A Doncaster rail line – is this really what the Greens stand for?
In my last post about the Green’s election manifesto, a Public transport plan for Melbourne’s east, I indicated I would take a closer look at the two new rail lines the party is proposing to finance – a line to Rowville and a line to Doncaster – with its nonexistent $6 billion.
I discussed the shortcomings of the Rowville line a few months ago when the Liberals also came out in favour of it (is there a winnable seat in the vicinity perhaps?), so here I’ll just concern myself with the proposed Doncaster line.
The Greens say a line is needed because Manningham is the only municipality in Melbourne without either a train line or a tram line. And they say a rail line was promised before – plans were drawn up in 1969 but never acted on.
I’m not impressed by this logic. Do we spend billions of dollars on infrastructure because some area is “entitled” to a track even if it’s not the best solution? Should we get the 1969 freeway plan because it’s a “broken” promise too?
I’d be more impressed if the Greens had provided some justification, but they haven’t. There’s no attempt to measure expected patronage and no indication of the possible economic benefits compared to other potential investments. Nor is there any indication of the annual operating cost and the ongoing subsidy that the line would require.
The proposal is that the line would run from the CBD via a tunnel under Carlton and Fitzroy to Victoria Park station on the Hurstbridge-Epping line. It would then run along the median of the Eastern Freeway (which was designed from the outset to take a rail line) until 1.5 km east of Bulleen Rd. At that point it would run underground to a new station at Doncaster.
There are some very serious questions that need to be asked about this proposal.
First: Why build a new rail line that would largely benefit middle and upper income households when the outer suburbs are far worse off in terms of public transport supply? As pointed out here, Manningham is a pretty comfortable area. Yet the Greens are also proposing in the same election package to extend the No. 48 tram line from North Balwyn to Doncaster.
The proposal also involves constructing new underground stations at Fitzroy, Carlton and Parkville. Just why these sorts of upper income inner city areas, which are already very well connected to the city centre by trams, justify this level of expenditure ahead of other parts of Melbourne, is not explained.

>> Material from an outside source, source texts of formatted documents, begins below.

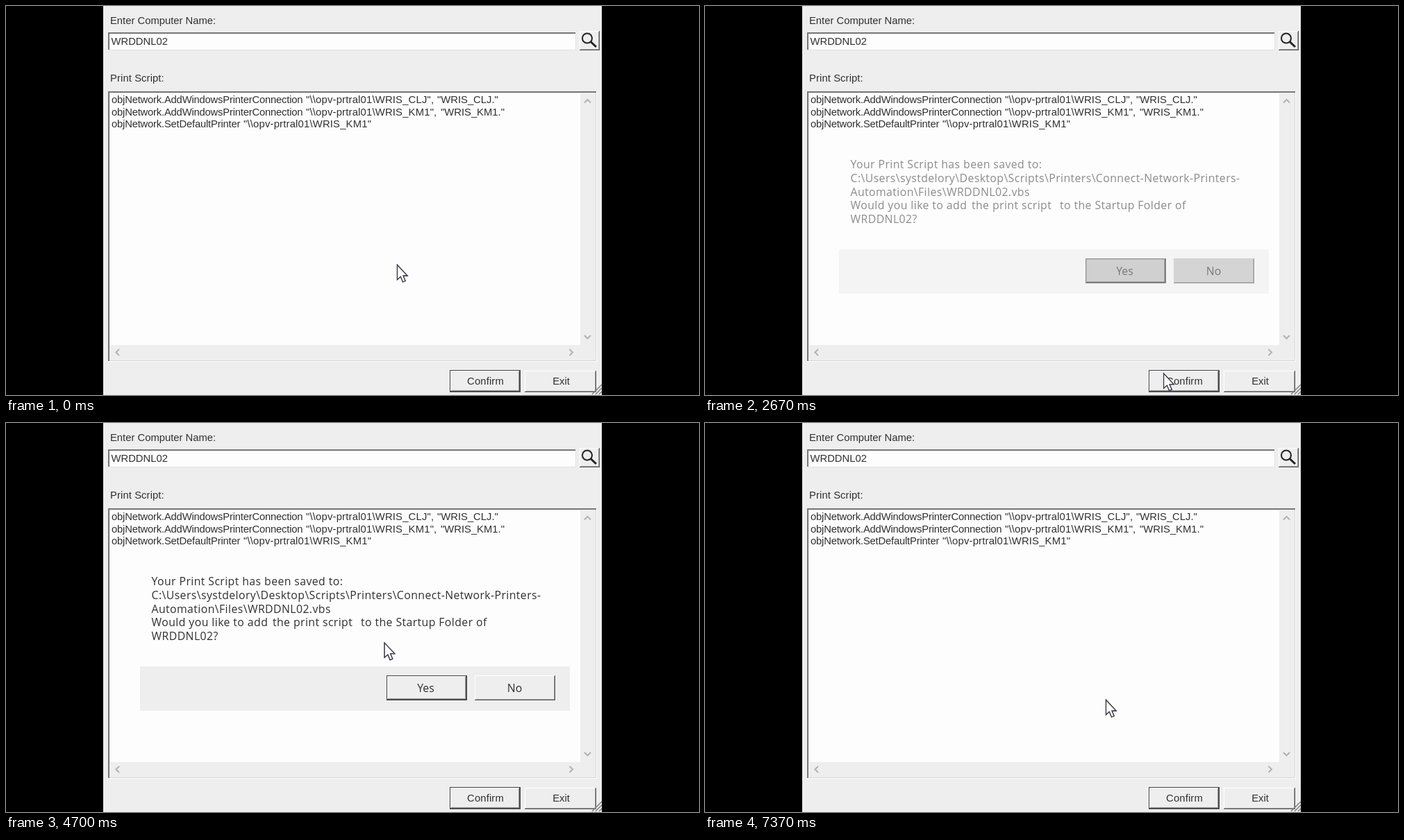
Write an HTML page with a canvas that moves like this. It is 998 px wide and 561 px high and loops after 8 s.

```html
<!DOCTYPE html>
<html lang="en">
<head>
<meta charset="utf-8">
<title>Print script</title>
<style>
html, body { margin: 0; height: 100%; overflow: hidden; background: #000; }
canvas { display: block; }
</style>
</head>
<body>
<canvas id="stage" width="998" height="561"></canvas>
<script>
const ctx = document.getElementById('stage').getContext('2d');
const LOOP = 8000;
const FACE = '#eeeeee', PAPER = '#fdfdfd', INK = '#303030', SHADE = '#777777', LIGHT = '#ffffff';
const FORM = '14.8px "Liberation Sans", Arial, sans-serif';
const DIALOG = '15.8px "Open Sans", "Noto Sans", sans-serif';

// Pointer tip: time, x, y
const PATH = [
  [30, 563, 373], [830, 664, 527], [1000, 663, 525], [1600, 667, 541], [2600, 667, 542],
  [3230, 471, 192], [3370, 471, 192], [3930, 521, 280], [4170, 514, 277], [4830, 548, 321],
  [5700, 548, 321], [6450, 594, 391], [6530, 594, 391], [6970, 577, 399]
];

const clamp = v => Math.min(1, Math.max(0, v));
const ramp = (t, start, end) => clamp((t - start) / (end - start));
const smooth = u => u * u * (3 - 2 * u);

function box(x, y, right, bottom, color) {
  ctx.fillStyle = color;
  ctx.fillRect(x, y, right - x, bottom - y);
}

function bevel(x, y, right, bottom, topLeft, bottomRight, fill, width = 2) {
  box(x, y, right, bottom, bottomRight);
  box(x, y, right - 1, bottom - 1, topLeft);
  box(x + width, y + width, right - 1, bottom - 1, fill);
}

function raised(x, y, right, bottom) {
  box(x, y, right, bottom, '#555555');
  box(x, y, right - 1, bottom - 1, LIGHT);
  box(x + 1, y + 1, right - 1, bottom - 1, '#a0a0a0');
  box(x + 1, y + 1, right - 2, bottom - 2, FACE);
}

function defaultButton(x, y, right, bottom) {
  box(x, y, right, bottom, '#404040');
  raised(x + 1, y + 1, right - 1, bottom - 1);
}

function text(str, x, y, font = FORM, spacing = 0, align = 'left') {
  ctx.font = font;
  ctx.letterSpacing = spacing + 'px';
  ctx.textAlign = align;
  ctx.fillStyle = INK;
  ctx.fillText(str, x, y);
}

function line(points, color, width) {
  ctx.beginPath();
  points.forEach(([x, y]) => ctx.lineTo(x, y));
  ctx.strokeStyle = color;
  ctx.lineWidth = width;
  ctx.stroke();
}

function chevron(x, y, turns) {
  ctx.save();
  ctx.translate(x, y);
  ctx.rotate(turns * Math.PI / 2);
  line([[-4.5, 2.5], [0, -2], [4.5, 2.5]], '#b2b2b2', 2);
  ctx.restore();
}

function codeLine(y, call, callEnd, path, pathEnd = 0, alias = '') {
  text(call, 152, y, FORM, -0.2);
  text(path, callEnd, y, FORM, 0.2);
  text(alias, pathEnd, y);
}

function drawForm() {
  box(0, 0, 998, 561, '#000');
  box(140, 0, 858, 561, FACE);
  text('Enter Computer Name:', 150, 25.5);
  bevel(147, 38, 821, 64, SHADE, '#e2e2e2', PAPER);
  text('WRDDNL02', 151.5, 56);

  raised(826, 36, 855, 64);
  ctx.beginPath();
  ctx.arc(837, 46.5, 7, 0, 7);
  ctx.strokeStyle = '#222';
  ctx.lineWidth = 2;
  ctx.stroke();
  line([[842, 51.5], [850, 59]], '#222', 3);

  text('Print Script:', 150, 109, FORM, 0.1);
  bevel(147, 123, 851, 513, SHADE, '#ffffff', FACE);
  box(149, 511, 850, 512, '#d4d4d4');
  box(849, 125, 850, 512, '#d4d4d4');
  box(150, 126, 827, 489, PAPER);
  chevron(837.5, 137, 0);
  chevron(814, 499.5, 1);
  chevron(837.5, 477.5, 2);
  chevron(160.5, 499.5, 3);
  const add = 'objNetwork.AddWindowsPrinterConnection';
  codeLine(140, add, 432, '"\\\\opv-prtral01\\WRIS_CLJ",', 621, '"WRIS_CLJ."');
  codeLine(157.5, add, 432, '"\\\\opv-prtral01\\WRIS_KM1",', 626, '"WRIS_KM1."');
  codeLine(175, 'objNetwork.SetDefaultPrinter', 342, '"\\\\opv-prtral01\\WRIS_KM1"');

  defaultButton(639, 525, 741, 557);
  text('Confirm', 690.5, 546, FORM, 0.15, 'center');
  raised(747, 526, 850, 557);
  text('Exit', 799.5, 546, FORM, 0, 'center');
  for (const d of [4, 9, 14]) line([[858 - d, 560], [858, 560 - d]], '#808080', 1.6);
}

function drawDialog(alpha) {
  if (!alpha) return;
  ctx.globalAlpha = alpha;
  const say = (str, x, row) => text(str, x, 234 + 19.8 * row, DIALOG, 0.42);
  say('Your Print Script has been saved to:', 209.5, 0);
  say('C:\\Users\\systdelory\\Desktop\\Scripts\\Printers\\Connect-Network-Printers-', 209.5, 1);
  say('Automation\\Files\\WRDDNL02.vbs', 209.5, 2);
  say('Would you like to add', 209.5, 3);
  say('the print script', 384, 3);
  say('to the Startup Folder of', 511, 3);
  say('WRDDNL02?', 209.5, 4);
  box(193, 351, 812, 415, FACE);
  defaultButton(548, 364, 664, 400);
  text('Yes', 604.5, 387.5, DIALOG, 0, 'center');
  raised(675, 364, 791, 400);
  text('No', 732.5, 387.5, DIALOG, 0, 'center');
  ctx.globalAlpha = 1;
}

function drawPointer(t) {
  const next = PATH.findIndex(p => p[0] > t);
  const to = PATH.at(next);
  const from = next < 0 ? to : PATH[Math.max(0, next - 1)];
  const u = from === to ? 0 : smooth(ramp(t, from[0], to[0]));
  ctx.save();
  ctx.translate(from[1] + (to[1] - from[1]) * u + 0.5, from[2] + (to[2] - from[2]) * u + 0.5);
  ctx.fillStyle = '#fff';
  ctx.strokeStyle = '#3c3c48';
  ctx.lineWidth = 1.3;
  ctx.stroke(new Path2D('M0 0V21L4.8 16.8 8 24.5 11.6 23 8.4 15.5H14.5Z'));
  ctx.fill(new Path2D('M0 0V21L4.8 16.8 8 24.5 11.6 23 8.4 15.5H14.5Z'));
  ctx.stroke(new Path2D('M0 0V21L4.8 16.8 8 24.5 11.6 23 8.4 15.5H14.5Z'));
  ctx.restore();
}

function frame(now) {
  const t = now % LOOP;
  drawForm();
  drawDialog(ramp(t, 2560, 2760) * (1 - ramp(t, 7110, 7340)));
  drawPointer(t);
  requestAnimationFrame(frame);
}
requestAnimationFrame(frame);
</script>
</body>
</html>
```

Second: Does it really make sense to spend billions replacing an existing high quality public transport system with another more expensive one? The Greens ignore the recently launched Doncaster Area Rapid Transit (DART) SmartBus service.

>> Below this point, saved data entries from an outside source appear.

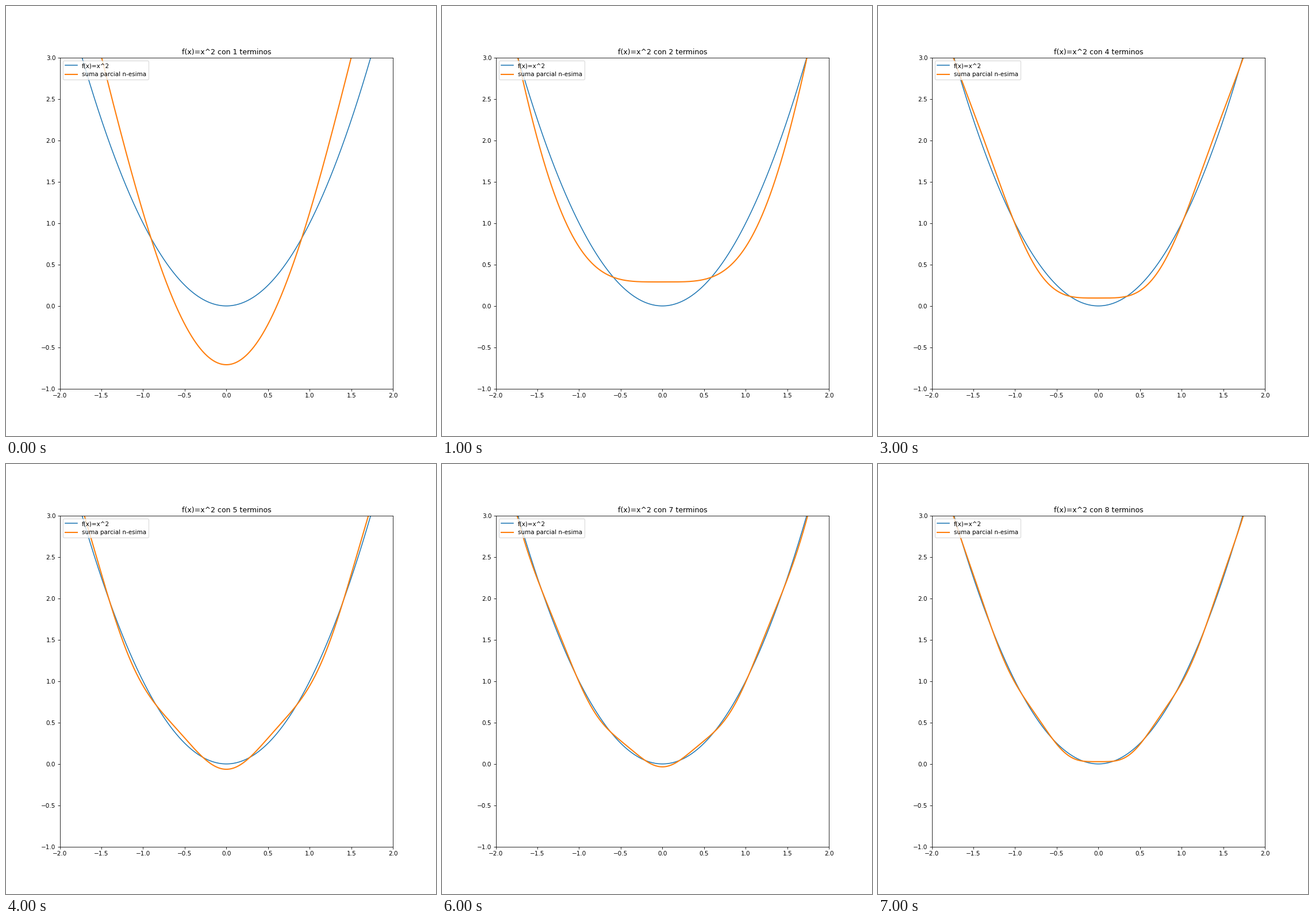
A matplotlib script that plays this animation: 748 by 748 pixels, repeating every 8000 ms.

```python
import numpy as np
import matplotlib.pyplot as plt
from matplotlib.animation import FuncAnimation

TERMS = 8
STEP_MS = 1000

x = np.linspace(-np.pi, np.pi, 1000)


def partial_sum(n):
    """Fourier series of x^2 on [-pi, pi], cut after n cosine terms."""
    k = np.arange(1, n + 1)[:, None]
    return np.pi**2 / 3 + np.sum(4 * (-1.0)**k / k**2 * np.cos(k * x), axis=0)


fig, ax = plt.subplots(figsize=(10, 10), dpi=74.8)
ax.plot(x, x**2, color="tab:blue", lw=1.5, label="f(x)=x^2")
curve, = ax.plot(x, partial_sum(1), color="tab:orange", lw=2,
                 label="suma parcial n-esima")
ax.set_xlim(-2, 2)
ax.set_ylim(-1, 3)
ax.set_xticks(np.arange(-2, 2.1, 0.5))
ax.set_yticks(np.arange(-1, 3.1, 0.5))
ax.legend(loc="upper left")
title = ax.set_title("f(x)=x^2 con 1 terminos")


def update(frame):
    n = frame + 1
    curve.set_ydata(partial_sum(n))
    title.set_text(f"f(x)=x^2 con {n} terminos")
    return curve, title


anim = FuncAnimation(fig, update, frames=TERMS, interval=STEP_MS,
                     repeat=True, repeat_delay=0, blit=False)
plt.show()
```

Four DART city routes and two orbital routes provide a 15 minute bus service during the day (7-10 minutes in the peak) and 30 minutes in the evening and on weekends. This is better than I get on the Hurstbridge line! The DART system also serves a much larger catchment than a single station could. Under the Greens plan, travellers will have to drive or take a bus to the new Doncaster station and then change to a train for the second leg of their trip.
Third: What is the sense of building a 12.5 km rail line from Victoria Park to serve effectively just one major station i.e. Doncaster? Yes, intermediate stations are envisaged at Chandler Hwy, Burke Rd and Bulleen Rd, but they would be located in the centre of the freeway.

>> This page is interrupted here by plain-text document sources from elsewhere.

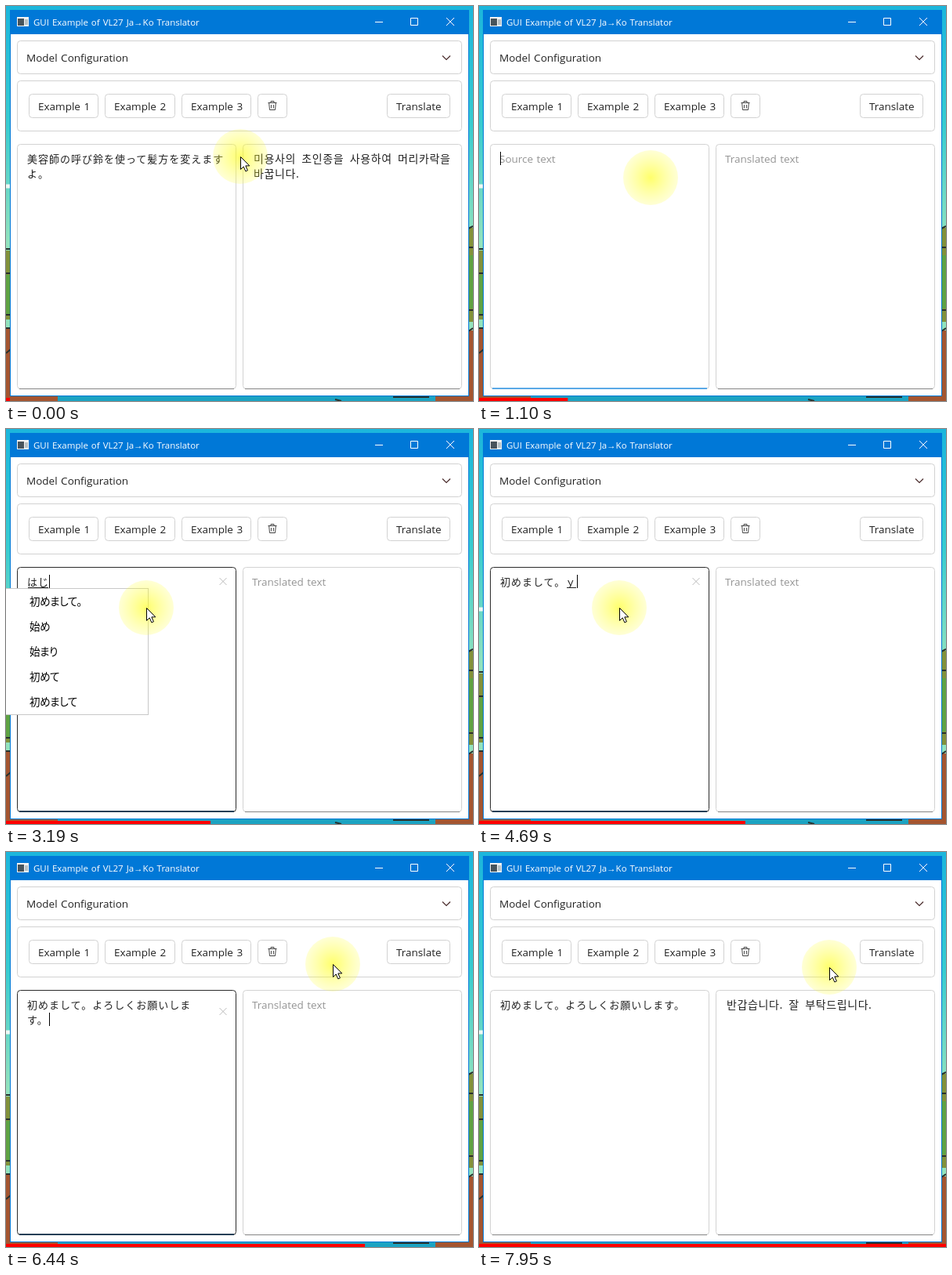
These frames come from a looping animation (596 by 504 pixels, 8950 ms). An HTML page:

```html
<!DOCTYPE html>
<html lang="ja">
<head>
<meta charset="utf-8">
<title>Translator demo</title>
<style>
html, body { margin: 0; width: 596px; height: 504px; overflow: hidden; }
svg { display: block; font: 13.5px 'Open Sans', sans-serif; word-spacing: 1px; }
text { fill: #222; white-space: pre; }
.hint { fill: #959595; }
.ja { font: 13px 'Noto Sans CJK JP', 'Noto Sans CJK', sans-serif; letter-spacing: 1px; word-spacing: 0; }
.ko { font: 14px 'Noto Sans CJK KR', 'Noto Sans CJK', sans-serif; letter-spacing: .6px; word-spacing: 3.7px; }
.pick { font: 13.5px 'Noto Sans CJK JP', 'Noto Sans CJK', sans-serif; font-feature-settings: 'palt'; letter-spacing: -.4px; fill: #000; }
.title { font-size: 11.5px; fill: #fff; }
.box { fill: #fff; stroke: #d2d2d2; }
.line { fill: none; stroke: #444; }
</style>
</head>
<body>
<svg width="596" height="504" viewBox="0 0 596 504">
  <defs>
    <linearGradient id="sky" x2="0" y2="1">
      <stop offset="0" stop-color="#1bb6dc"/>
      <stop offset=".3" stop-color="#38cbd0"/>
      <stop offset=".6" stop-color="#92e2bd"/>
    </linearGradient>
    <radialGradient id="glow">
      <stop offset="0" stop-color="#ffff00" stop-opacity=".58"/>
      <stop offset="1" stop-color="#ffff30" stop-opacity=".2"/>
    </radialGradient>
  </defs>

  <!-- desktop -->
  <rect width="596" height="504" fill="url(#sky)"/>
  <path d="M0 230h5" stroke="#eef8f4" stroke-width="5"/>
  <path d="M0 312h6v88H0zM590 283h6v120h-6z" fill="#82913a"/>
  <path d="M0 343h6v50H0zM590 318h6v68h-6z" fill="#5fa243"/>
  <path d="M0 410h6v94H0zM590 414h6v90h-6z" fill="#a45530"/>
  <path d="M0 497h66v7H0zM548 497h48v7h-48z" fill="#a45530"/>
  <path d="M66 497h482v7H66z" fill="#1ba3c2"/>
  <path d="M0 310h6M0 341h6M0 394h6M0 411h6M0 443l6-5M590 284l6-3M590 308h6M590 388h6M590 415l6-4M420 502l8 2M494 499h46" stroke="#28302c" stroke-width="2"/>

  <!-- window -->
  <rect x="5" y="5" width="586" height="493" fill="#0078d7"/>
  <rect x="6" y="36" width="584" height="461" fill="#fff"/>
  <rect x="14" y="14" width="15" height="12" fill="#f3f3f3"/>
  <path d="M15 16h8v9h-8z" fill="#47545c"/>
  <path d="M24 17h4v7h-4z" fill="#b8c2c6"/>
  <text class="title" x="35" y="25">GUI Example of VL27 Ja→Ko Translator</text>
  <path d="M471 20.5h10M516.5 15.5h9v9h-9zM562 15l10 10M572 15l-10 10" fill="none" stroke="#fff"/>
  <rect class="box" x="14.5" y="44.5" width="567" height="42" rx="4"/>
  <text x="26" y="71">Model Configuration</text>
  <path d="M557 63.5l5 5 5-5" class="line" style="stroke:#4a2c2c;stroke-width:1.2"/>
  <rect class="box" x="14.5" y="95.5" width="567" height="64" rx="4"/>
  <g id="buttons"></g>
  <path class="line" d="M334.5 123.5h11M338 123v-1.5h4v1.5M335.7 124l.8 8.5h7l.8-8.5M338.6 126v4.5M341.4 126v4.5"/>
  <g id="live"></g>
</svg>
<script>
const LOOP = 8950;
const $ = id => document.getElementById(id);
const text = (s, x, y, cls = '') => `<text class="${cls}" x="${x}" y="${y}">${s}</text>`;
const rect = (x, y, w, h, attrs) => `<rect x="${x}" y="${y}" width="${w}" height="${h}" ${attrs}/>`;
const path = (d, attrs) => `<path d="${d}" ${attrs}/>`;
const within = (t, spans) => spans.some(([a, b]) => t >= a && t < b);

$('buttons').innerHTML = [
  [29, 89, 'Example 1'], [126, 90, 'Example 2'], [224, 89, 'Example 3'], [321, 38, ''], [486, 81, 'Translate']
].map(([x, w, s]) => rect(x + .5, 112.5, w - 1, 30, 'class="box" rx="4"') + text(s, x + 12, 133)).join('');

// The screen is sampled in bursts: first time, last time, steps
const ticks = [
  [0, 0, 1], [100, 900, 9], [1000, 1800, 9], [2230, 2430, 3], [2590, 2790, 3], [3090, 3190, 2],
  [3400, 3520, 2], [3780, 3880, 2], [4020, 4120, 2], [4310, 4310, 1], [4690, 5090, 5], [5370, 5470, 2],
  [5620, 5720, 2], [5910, 5910, 1], [6240, 6740, 6], [6920, 7750, 9], [7850, 7950, 2]
].flatMap(([a, b, n]) => Array.from({ length: n }, (_, k) => a + (b - a) * k / Math.max(1, n - 1)));

const hello = '初めまして。', regards = 'よろしくお願いします。';
const picks = {
  ha: ['はい。', 'はい', '初めて', '春', '早く'],
  haji: [hello, '始め', '始まり', '初めて', '初めまして'],
  yo: [regards, '良い', '夜', '読む', '呼ぶ'],
  yoro: [regards, 'よろしく', '宜しく', '喜んで', 'よろしくね']
};

// time, text, focus (1 caret, 2 input method), composition start, picks, row chosen
const typing = [
  [0, '美容師の呼び鈴を使って髪方を変えますよ。', 0],
  [600, '', 0], [900, '', 1], [1600, 'h', 1], [1800, 'ha', 1],
  [2230, 'h', 1], [2330, '', 1], [2430, '', 2],
  [2590, 'ｈ', 2, 0], [2690, 'は', 2, 0, 'ha'],
  [3090, 'はｊ', 2, 0, 'ha'], [3190, 'はじ', 2, 0, 'haji'],
  [3400, 'はじｍ', 2, 0, 'haji'], [3520, 'はじめ', 2, 0, 'haji'],
  [3780, hello, 2, 0, 'haji', true], [4020, hello, 2],
  [4690, hello + 'ｙ', 2, 6], [4790, hello + 'よ', 2, 6, 'yo'],
  [4890, hello + 'よｒ', 2, 6, 'yo'], [4990, hello + 'よろ', 2, 6, 'yoro'],
  [5370, hello + regards, 2, 6, 'yoro', true], [5620, hello + regards, 2],
  [6920, hello + regards, 0]
];
const results = [
  [0, ['미용사의 초인종을 사용하여 머리카락을', '바꿉니다.']],
  [600, []],
  [7300, ['반갑습니다. 잘 부탁드립니다.']]
];
const route = [
  [0, 299, 192], [100, 300, 190], [500, 340, 129], [600, 340, 129], [900, 219, 219], [1200, 219, 219],
  [1500, 179, 228], [6140, 179, 228], [6440, 417, 143], [6740, 502, 126], [7130, 502, 126], [7750, 447, 147], [LOOP, 447, 147]
];
const latest = (list, t) => list.findLast(e => e[0] <= t);

function pointerAt(t) {
  const k = Math.max(1, route.findIndex(p => p[0] >= t));
  const [a, ax, ay] = route[k - 1], [b, bx, by] = route[k];
  const u = (t - a) / (b - a);
  return [ax + (bx - ax) * u, ay + (by - ay) * u];
}

function editor(x, focus) {
  const stroke = focus === 2 ? '#2b2b2b' : '#d2d2d2';
  const base = focus === 1 ? '#5aa9e6' : focus === 2 ? '#263f57' : '#858585';
  return rect(x + .5, 176.5, 279, 312, `fill="#fff" stroke="${stroke}" rx="4"`) +
    path(`M${x + 3} ${focus ? 488 : 488.5}h274`, `stroke="${base}" stroke-width="${focus ? 2 : 1}"`);
}

function sourceText(t, s, focus, from) {
  const latin = /^[a-z]/.test(s), perLine = focus ? 15 : 18;
  const lines = s.match(new RegExp(`.{1,${perLine}}`, 'g')) || [''];
  let out = s ? '' : text('Source text', 26, 200, 'hint');
  lines.forEach((line, r) => {
    out += text(line, 27, 200 + 19 * r, latin ? '' : 'ja');
    const start = r ? 0 : from;
    if (from >= 0 && line.length > start)
      out += path(`M${28 + 14 * start} ${202.5 + 19 * r}H${26 + 14 * line.length}`, 'stroke="#222"');
  });
  if (!focus) return out;
  const row = lines.length - 1;
  if (s) out += path(`M272.5 ${190 + 9 * row}l9 9m0-9l-9 9`, 'stroke="#bbb"');
  if (!within(t, [[1300, 1600], [4310, 4690], [5910, 6240]])) {
    const x = 27.5 + lines[row].length * (latin ? 8 : 14);
    out += path(`M${x} ${186 + 19 * row}v17`, 'stroke="#000"');
  }
  return out;
}

function popup(name, from, chosen) {
  if (!name) return '';
  const x = from ? 79 : -6;
  return rect(x + .5, 203.5, 187, 161, 'fill="#fff" stroke="#c8c8c8"') +
    (chosen ? rect(x + 1, 204, 186, 32, 'fill="#dcecf9"') : '') +
    picks[name].map((s, r) => text(s, x + 36, 225 + 32 * r, 'pick')).join('');
}

function pointer(t) {
  const [x, y] = pointerAt(t);
  let out = `<circle cx="${x}" cy="${y}" r="35" fill="url(#glow)"/>`;
  if (within(t, [[500, 700], [900, 1000], [6920, 7100]]))
    out += `<circle cx="${x + .5}" cy="${y}" r="5" fill="none" stroke="#f01400" stroke-width="4"/>`;
  if (!within(t, [[800, 2590]]))
    out += path(`M${x + .5} ${y + .5}v16l3.7-3.6 2.6 6 2.6-1.1-2.6-5.9h5z`, 'fill="#fff" stroke="#000"');
  return out;
}

function draw(i) {
  const t = ticks[i];
  const [, s, focus, from = -1, name, chosen] = latest(typing, t);
  const ko = latest(results, t)[1];
  $('live').innerHTML = editor(14, focus) + editor(302, 0) +
    sourceText(t, s, focus, from) +
    (ko.length ? ko.map((l, r) => text(l, 316, 200 + 19 * r, 'ko')).join('') : text('Translated text', 314, 200, 'hint')) +
    popup(name, from, chosen) + pointer(t) +
    rect(0, 500, 596 * (i + .5) / (ticks.length - .5), 4, 'fill="#f00"');
}

let shown = -1;
const began = performance.now();
function frame() {
  const t = (performance.now() - began) % LOOP;
  const i = ticks.findLastIndex(k => k <= t);
  if (i !== shown) draw(shown = i);
  requestAnimationFrame(frame);
}
frame();
</script>
</body>
</html>
```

A glance at the Melway shows they would all be a considerable distance from the nearest substantial body of housing. This is the antithesis of good transit design which seeks to minimise walk distances. There is also little chance of fostering any significant transit-oriented development around them. In other words there’s nothing “on the way”.
Fourth: Would the level of patronage justify heavy rail? The Greens don’t estimate the number of users, all they say is that the City of Manningham has 118,000 residents and no rail line.
I doubt that this is enough to justify a rail line given the high cost of retrofitting infrastructure in built up areas. Only 10% of Manningham travellers currently journey to the City of Melbourne on a typical weekday (all purposes, all modes) and only 3% on a weekend day. Some of them might use the proposed new tram instead, diluting patronage on both.
Fifth: Is there actually a public transport problem in Manningham compared to other areas? This study of public transport supply across Melbourne (see map) suggests that not only is Manningham very well off compared to the outer suburbs, it does as well as most other middle suburbs that have a rail line. And the study pre-dates the new DART system.
Of course the residents of Manningham would be better off if they had a new rail line and new tram line. But the key priority should be to provide public transport where it will yield the largest social, environmental and economic benefits. On the face of it, the outer suburbs would seem to have a much stronger claim than Manningham.
I commend the Greens for identifying the need for unglamorous improvements like triplications and maintenance, but it’s a pity that clarity is undone by promoting proposals like this one. This looks like someone’s playing trains rather than working at really improving public transport.
So far as Manningham is concerned, a better plan would be to give buses greater priority over cars and trucks on the Eastern freeway and inner city road system, especially at peak times.